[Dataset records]
Segment Open

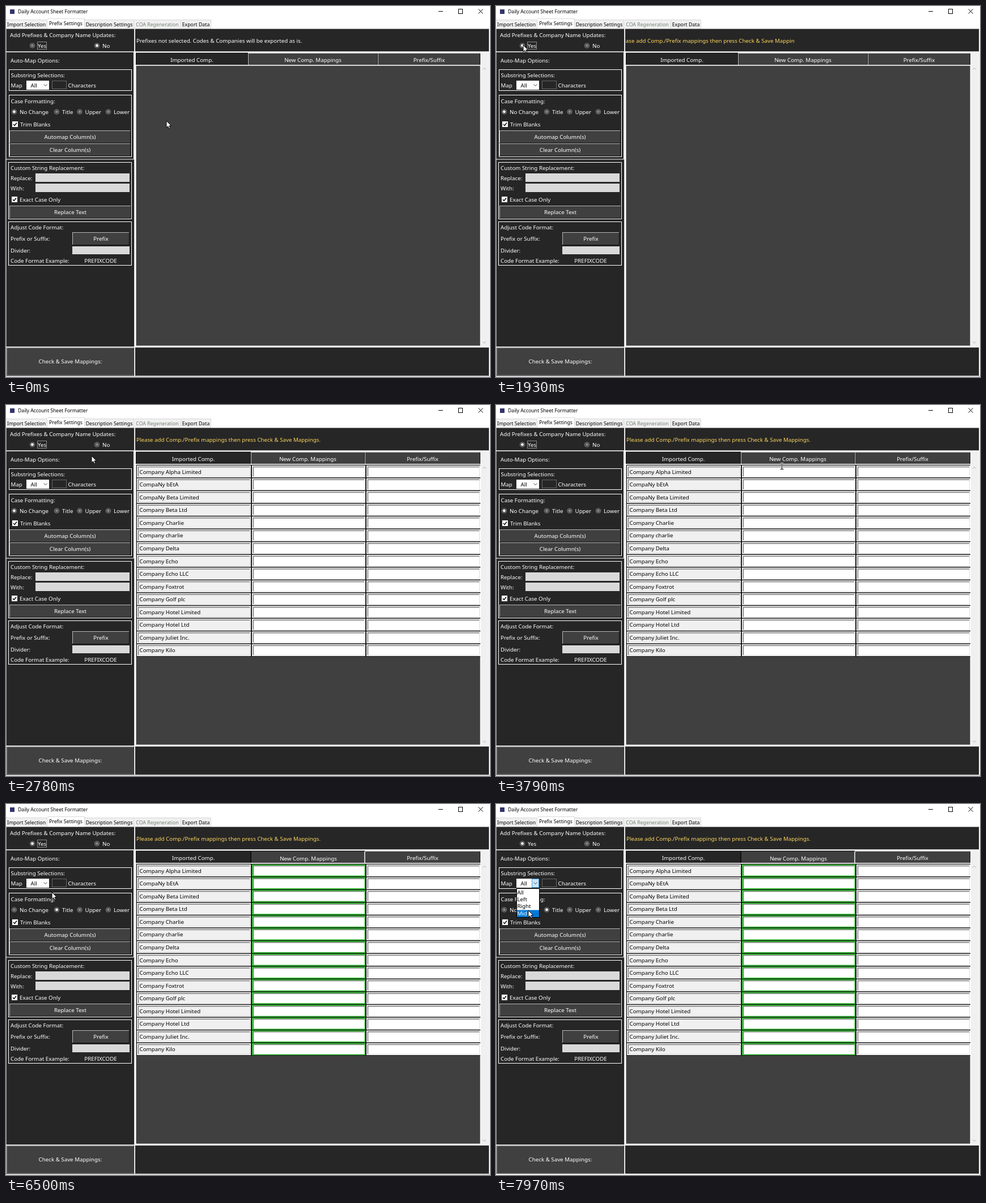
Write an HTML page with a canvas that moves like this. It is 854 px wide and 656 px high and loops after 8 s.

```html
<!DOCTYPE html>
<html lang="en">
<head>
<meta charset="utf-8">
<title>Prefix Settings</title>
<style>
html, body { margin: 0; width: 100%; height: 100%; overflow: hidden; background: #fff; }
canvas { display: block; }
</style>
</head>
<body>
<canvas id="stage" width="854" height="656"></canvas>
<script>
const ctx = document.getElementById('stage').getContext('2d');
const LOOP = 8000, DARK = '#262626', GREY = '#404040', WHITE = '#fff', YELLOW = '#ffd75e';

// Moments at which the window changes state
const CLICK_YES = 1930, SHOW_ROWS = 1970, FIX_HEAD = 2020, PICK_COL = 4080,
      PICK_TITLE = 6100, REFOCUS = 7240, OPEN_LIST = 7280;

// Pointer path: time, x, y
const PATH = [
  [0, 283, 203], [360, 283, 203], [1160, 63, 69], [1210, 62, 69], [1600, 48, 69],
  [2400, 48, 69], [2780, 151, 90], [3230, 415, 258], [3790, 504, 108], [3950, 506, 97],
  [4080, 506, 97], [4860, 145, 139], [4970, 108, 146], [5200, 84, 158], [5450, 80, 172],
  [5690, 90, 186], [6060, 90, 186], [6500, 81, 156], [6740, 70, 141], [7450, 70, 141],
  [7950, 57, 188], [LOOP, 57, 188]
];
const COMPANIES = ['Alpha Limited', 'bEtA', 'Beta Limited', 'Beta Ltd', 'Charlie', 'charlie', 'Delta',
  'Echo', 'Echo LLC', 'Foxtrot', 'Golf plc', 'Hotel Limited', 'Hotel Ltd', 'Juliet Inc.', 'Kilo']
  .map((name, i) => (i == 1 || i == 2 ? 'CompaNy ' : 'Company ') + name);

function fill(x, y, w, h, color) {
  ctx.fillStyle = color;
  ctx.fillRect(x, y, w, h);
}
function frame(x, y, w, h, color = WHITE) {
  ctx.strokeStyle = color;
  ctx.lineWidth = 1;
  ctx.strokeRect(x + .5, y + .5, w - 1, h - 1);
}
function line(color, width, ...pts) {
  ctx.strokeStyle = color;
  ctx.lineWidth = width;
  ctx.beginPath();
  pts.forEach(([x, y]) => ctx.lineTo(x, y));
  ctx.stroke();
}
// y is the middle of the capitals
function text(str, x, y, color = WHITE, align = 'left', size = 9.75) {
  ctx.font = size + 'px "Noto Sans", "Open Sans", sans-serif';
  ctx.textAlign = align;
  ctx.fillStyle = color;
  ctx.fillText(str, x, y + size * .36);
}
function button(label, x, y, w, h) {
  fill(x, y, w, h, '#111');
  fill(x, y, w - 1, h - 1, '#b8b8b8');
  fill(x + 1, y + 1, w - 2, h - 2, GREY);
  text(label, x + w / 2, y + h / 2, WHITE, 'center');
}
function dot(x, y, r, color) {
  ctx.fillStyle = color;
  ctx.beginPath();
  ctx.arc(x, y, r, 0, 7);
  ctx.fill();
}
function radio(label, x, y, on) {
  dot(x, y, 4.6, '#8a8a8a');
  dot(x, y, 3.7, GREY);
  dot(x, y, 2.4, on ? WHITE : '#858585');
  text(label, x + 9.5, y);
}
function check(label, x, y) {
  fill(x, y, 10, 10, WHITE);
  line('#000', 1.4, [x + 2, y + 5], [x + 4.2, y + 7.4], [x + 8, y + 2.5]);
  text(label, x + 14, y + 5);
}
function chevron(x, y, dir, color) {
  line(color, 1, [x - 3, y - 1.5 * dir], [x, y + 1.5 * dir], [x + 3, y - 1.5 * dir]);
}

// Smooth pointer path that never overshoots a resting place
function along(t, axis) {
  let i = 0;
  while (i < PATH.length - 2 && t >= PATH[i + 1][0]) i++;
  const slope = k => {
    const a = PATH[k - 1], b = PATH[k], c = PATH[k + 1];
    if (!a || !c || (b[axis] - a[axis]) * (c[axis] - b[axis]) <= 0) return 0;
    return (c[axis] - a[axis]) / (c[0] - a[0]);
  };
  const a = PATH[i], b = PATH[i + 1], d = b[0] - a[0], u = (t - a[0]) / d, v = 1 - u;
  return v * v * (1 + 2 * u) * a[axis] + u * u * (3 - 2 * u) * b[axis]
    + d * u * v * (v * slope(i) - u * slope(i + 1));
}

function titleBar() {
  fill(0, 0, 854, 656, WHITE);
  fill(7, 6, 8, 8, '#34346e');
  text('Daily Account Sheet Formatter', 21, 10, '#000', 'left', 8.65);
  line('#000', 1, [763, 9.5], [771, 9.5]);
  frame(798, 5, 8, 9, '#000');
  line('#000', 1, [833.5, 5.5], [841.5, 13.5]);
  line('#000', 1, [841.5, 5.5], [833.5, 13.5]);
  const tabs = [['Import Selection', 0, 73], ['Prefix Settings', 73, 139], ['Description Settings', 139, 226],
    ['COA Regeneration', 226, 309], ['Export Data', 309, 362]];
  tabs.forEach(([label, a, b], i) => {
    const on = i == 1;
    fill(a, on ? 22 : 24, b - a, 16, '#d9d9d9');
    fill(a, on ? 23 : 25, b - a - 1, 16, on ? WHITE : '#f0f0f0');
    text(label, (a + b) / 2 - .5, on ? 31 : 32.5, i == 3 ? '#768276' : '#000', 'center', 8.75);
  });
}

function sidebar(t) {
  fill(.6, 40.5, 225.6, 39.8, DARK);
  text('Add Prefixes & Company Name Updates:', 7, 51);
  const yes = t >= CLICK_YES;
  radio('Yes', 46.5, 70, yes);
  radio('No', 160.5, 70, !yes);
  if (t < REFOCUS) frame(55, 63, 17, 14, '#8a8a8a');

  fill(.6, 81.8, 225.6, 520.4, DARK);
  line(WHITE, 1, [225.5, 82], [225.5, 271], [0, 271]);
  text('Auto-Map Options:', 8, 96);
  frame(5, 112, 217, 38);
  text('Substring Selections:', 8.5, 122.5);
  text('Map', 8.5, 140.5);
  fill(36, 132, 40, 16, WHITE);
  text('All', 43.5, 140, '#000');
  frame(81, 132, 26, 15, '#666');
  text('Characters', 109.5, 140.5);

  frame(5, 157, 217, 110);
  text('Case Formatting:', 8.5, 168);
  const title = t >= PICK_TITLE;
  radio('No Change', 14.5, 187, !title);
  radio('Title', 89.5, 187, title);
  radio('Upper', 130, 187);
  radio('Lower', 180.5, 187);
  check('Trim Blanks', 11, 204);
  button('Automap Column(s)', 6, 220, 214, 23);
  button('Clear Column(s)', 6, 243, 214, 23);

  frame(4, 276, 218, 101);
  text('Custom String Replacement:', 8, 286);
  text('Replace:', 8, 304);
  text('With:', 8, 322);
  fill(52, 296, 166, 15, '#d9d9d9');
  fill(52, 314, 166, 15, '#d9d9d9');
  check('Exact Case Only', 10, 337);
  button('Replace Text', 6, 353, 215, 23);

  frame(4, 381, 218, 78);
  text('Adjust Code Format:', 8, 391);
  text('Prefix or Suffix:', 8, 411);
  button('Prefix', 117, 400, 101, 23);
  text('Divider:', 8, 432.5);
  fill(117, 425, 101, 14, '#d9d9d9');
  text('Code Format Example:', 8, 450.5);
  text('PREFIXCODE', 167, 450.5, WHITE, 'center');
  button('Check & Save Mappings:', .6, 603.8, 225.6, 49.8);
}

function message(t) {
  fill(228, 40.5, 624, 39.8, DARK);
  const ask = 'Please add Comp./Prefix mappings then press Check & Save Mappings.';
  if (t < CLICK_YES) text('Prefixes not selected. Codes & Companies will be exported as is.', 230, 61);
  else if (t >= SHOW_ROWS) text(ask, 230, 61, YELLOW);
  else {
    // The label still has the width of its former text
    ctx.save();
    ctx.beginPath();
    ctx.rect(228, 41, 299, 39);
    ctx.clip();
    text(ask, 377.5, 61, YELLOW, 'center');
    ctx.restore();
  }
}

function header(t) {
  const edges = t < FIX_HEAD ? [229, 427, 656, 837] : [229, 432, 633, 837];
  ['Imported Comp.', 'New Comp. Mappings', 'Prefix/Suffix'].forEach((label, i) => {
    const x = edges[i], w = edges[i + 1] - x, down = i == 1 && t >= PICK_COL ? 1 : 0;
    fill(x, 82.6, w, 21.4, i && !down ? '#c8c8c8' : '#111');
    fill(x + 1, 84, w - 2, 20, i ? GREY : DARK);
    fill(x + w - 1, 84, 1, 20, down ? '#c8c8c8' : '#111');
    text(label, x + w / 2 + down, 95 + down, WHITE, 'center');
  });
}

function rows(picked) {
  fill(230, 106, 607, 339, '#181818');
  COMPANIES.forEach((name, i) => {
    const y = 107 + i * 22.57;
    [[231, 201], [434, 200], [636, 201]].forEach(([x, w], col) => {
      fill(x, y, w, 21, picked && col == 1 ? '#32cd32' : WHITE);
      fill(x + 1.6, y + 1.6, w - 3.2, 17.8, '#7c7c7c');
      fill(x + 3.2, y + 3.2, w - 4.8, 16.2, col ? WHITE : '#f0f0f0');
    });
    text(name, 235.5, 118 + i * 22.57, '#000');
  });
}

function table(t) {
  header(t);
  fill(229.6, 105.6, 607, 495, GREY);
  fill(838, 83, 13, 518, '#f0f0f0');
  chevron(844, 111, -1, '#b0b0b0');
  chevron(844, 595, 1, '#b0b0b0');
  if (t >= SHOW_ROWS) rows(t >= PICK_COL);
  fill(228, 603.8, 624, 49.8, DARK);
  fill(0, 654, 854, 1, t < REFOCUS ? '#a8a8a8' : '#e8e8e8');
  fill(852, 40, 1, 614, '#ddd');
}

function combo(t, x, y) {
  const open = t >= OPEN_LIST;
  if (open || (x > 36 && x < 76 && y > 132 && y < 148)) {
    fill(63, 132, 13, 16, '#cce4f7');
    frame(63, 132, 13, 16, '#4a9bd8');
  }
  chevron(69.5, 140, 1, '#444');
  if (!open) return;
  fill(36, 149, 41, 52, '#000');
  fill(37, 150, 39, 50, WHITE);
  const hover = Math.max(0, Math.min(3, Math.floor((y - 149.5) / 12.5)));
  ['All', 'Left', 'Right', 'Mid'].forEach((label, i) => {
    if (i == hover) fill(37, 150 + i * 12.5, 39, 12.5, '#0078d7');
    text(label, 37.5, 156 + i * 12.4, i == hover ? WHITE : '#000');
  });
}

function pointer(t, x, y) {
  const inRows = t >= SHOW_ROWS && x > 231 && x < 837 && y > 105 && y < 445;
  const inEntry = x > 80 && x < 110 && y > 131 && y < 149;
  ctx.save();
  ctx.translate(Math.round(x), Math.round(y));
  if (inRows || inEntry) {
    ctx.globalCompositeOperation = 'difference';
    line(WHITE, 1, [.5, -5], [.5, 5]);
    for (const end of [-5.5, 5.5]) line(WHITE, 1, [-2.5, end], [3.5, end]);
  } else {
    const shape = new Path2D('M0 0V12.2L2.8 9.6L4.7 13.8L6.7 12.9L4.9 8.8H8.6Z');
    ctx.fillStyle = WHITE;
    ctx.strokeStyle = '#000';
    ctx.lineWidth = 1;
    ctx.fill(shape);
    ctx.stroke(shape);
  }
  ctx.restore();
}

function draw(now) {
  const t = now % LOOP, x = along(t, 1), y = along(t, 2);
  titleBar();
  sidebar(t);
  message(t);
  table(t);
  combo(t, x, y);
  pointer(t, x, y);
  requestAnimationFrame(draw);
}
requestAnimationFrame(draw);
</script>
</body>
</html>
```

Segment Closed

Only lines containing the word "body" should appear in the answer, and every such line from the records above must be there.

> [THE COMPLETED TASK]:
html, body { margin: 0; width: 100%; height: 100%; overflow: hidden; background: #fff; }
<body>
</body>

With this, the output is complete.